Refinancing an auto loan makes sense if interest rates drop, or if you’re unable to keep up with loan payments. Some lenders also offer cash-out auto refinance loans, which let you take a new auto loan for a higher amount than what's left on your original loan. That amount varies by lender and usually depends on how much equity you have in your car. The new loan replaces the original and you keep the extra cash.
Auto title loans
Auto title lenders provide quick cash in exchange for holding the title of your car as collateral, without checking your credit. This means you can get a loan even if you have bad credit, but it also means you may be at a higher risk for defaulting.
Similar to payday loans, car title loans carry very high interest rates — around 300% — and are usually due in a short time period, typically 30 days. A high percentage of auto title loan borrowers end up having to extend their loans, according to a report by the Consumer Financial Protection Bureau, incurring additional fees and raising the risk of repossession.
Remember car insurance
No matter which type of auto equity loan you choose, lenders typically require proof of comprehensive and collision insurance coverage. If your car is paid off, you may have chosen to carry only liability insurance — which is mandatory in most states — and dropped comprehensive and collision insurance.
If that’s the case for you, auto equity lenders may offer you the option to purchase a form of insurance, known as a “debt cancellation addendum” or simply “credit insurance,” that covers your loan payments if your car is damaged, you lose your job or have an injury. Unlike comprehensive and collision insurance, credit insurance does not cover the cost of repairing your car.

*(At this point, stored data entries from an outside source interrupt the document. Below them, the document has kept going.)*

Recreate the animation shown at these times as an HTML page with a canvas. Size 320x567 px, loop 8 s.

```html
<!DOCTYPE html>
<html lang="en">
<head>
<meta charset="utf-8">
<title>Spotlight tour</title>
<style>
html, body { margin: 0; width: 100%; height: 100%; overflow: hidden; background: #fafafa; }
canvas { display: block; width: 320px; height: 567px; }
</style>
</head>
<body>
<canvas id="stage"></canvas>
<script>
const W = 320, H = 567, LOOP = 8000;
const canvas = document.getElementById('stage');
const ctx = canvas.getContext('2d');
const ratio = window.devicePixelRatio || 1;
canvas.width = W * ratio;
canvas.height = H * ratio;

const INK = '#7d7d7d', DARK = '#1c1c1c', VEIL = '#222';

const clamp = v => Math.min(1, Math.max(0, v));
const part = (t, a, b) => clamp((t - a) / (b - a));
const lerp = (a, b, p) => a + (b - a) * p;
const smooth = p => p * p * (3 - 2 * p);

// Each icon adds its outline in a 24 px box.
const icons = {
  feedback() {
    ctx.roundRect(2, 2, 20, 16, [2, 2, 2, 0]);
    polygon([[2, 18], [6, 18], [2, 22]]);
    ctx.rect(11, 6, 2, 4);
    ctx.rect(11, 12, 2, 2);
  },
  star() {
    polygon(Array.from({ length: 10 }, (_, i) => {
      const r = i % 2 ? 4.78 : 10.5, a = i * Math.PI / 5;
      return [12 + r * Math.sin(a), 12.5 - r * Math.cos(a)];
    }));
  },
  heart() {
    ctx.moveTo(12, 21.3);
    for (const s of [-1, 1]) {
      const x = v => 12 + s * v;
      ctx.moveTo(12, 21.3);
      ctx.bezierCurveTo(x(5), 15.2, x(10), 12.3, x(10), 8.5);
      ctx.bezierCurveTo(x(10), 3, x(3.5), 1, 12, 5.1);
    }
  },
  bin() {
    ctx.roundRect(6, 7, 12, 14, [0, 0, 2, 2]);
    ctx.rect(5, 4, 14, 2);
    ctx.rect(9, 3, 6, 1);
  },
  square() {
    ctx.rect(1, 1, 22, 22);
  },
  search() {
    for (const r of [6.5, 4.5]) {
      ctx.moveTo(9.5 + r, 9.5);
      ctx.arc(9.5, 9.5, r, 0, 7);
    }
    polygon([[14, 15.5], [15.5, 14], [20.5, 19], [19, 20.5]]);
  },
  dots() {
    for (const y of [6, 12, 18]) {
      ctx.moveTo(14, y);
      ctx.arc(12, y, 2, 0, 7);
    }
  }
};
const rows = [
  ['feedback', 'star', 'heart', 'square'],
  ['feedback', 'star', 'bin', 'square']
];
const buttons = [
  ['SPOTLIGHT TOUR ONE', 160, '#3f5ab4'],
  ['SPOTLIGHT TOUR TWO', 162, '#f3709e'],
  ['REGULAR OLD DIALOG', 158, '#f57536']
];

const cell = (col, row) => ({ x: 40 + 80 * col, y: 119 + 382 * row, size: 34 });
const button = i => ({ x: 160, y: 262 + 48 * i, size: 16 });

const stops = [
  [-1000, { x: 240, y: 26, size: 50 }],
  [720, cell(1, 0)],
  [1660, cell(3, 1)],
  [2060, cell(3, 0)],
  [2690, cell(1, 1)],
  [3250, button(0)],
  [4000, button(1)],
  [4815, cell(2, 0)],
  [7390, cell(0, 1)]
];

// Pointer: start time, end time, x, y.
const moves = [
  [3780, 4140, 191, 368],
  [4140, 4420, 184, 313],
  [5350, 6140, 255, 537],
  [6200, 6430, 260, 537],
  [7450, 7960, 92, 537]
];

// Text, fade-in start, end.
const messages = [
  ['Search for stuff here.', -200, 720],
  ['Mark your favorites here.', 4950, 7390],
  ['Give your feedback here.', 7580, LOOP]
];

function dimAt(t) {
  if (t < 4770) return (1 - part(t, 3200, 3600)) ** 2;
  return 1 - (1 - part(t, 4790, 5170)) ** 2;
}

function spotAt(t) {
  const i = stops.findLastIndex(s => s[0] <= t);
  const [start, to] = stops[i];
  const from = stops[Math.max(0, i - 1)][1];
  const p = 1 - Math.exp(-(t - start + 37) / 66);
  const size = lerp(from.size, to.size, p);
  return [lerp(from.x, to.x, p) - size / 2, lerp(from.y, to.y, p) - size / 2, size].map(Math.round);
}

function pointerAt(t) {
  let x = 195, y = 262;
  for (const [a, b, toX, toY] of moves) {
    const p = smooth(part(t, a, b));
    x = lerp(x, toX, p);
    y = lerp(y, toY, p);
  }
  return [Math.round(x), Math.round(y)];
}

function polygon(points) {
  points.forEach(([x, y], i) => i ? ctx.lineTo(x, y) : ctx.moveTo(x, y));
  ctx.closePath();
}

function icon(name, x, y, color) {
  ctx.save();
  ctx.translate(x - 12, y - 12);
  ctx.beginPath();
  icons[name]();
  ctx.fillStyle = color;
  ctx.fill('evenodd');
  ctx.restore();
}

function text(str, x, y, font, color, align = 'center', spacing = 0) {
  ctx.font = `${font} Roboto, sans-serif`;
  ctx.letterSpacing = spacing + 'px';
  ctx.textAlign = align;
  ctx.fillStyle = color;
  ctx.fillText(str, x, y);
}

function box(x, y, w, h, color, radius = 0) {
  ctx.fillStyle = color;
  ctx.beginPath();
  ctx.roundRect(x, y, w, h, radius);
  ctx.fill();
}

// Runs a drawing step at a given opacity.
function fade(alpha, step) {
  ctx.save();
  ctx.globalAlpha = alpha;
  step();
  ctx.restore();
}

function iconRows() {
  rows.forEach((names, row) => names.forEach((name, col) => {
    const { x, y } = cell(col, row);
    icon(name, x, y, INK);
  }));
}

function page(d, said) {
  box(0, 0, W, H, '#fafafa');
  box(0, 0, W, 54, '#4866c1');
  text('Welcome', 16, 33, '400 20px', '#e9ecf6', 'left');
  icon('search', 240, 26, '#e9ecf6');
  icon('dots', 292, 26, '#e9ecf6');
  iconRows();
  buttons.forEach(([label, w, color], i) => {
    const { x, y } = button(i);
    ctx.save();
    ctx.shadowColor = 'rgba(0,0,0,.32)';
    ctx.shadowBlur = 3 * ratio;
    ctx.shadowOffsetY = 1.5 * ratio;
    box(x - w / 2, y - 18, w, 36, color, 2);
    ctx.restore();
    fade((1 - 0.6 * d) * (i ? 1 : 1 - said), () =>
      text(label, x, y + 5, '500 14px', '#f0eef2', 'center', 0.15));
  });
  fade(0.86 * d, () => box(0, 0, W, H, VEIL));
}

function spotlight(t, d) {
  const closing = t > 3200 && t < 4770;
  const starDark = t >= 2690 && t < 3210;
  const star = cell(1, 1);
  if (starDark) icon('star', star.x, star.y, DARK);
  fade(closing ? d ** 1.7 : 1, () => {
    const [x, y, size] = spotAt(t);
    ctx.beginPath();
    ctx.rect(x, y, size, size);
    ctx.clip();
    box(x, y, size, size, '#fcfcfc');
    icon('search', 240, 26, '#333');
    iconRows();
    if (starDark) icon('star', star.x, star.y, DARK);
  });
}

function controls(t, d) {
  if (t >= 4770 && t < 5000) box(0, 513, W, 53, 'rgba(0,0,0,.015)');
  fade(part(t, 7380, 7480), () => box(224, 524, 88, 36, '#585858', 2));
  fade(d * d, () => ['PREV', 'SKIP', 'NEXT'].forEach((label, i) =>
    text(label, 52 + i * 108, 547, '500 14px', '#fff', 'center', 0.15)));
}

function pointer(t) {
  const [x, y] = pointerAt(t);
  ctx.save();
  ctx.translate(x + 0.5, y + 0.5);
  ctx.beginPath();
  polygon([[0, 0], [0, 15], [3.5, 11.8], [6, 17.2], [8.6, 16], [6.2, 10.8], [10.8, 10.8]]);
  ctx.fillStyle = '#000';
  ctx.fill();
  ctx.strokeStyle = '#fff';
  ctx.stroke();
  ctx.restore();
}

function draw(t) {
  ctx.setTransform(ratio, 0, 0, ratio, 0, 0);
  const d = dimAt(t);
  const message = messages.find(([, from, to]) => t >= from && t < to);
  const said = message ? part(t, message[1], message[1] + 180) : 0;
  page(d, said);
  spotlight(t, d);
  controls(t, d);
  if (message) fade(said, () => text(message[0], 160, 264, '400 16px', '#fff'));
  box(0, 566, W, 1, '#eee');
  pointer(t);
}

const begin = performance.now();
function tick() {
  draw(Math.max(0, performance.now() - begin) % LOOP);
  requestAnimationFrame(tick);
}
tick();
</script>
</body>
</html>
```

Credit insurance can be expensive, and it is not included in the total cost of your loan. It’s usually cheaper to take out comprehensive and collision insurance instead.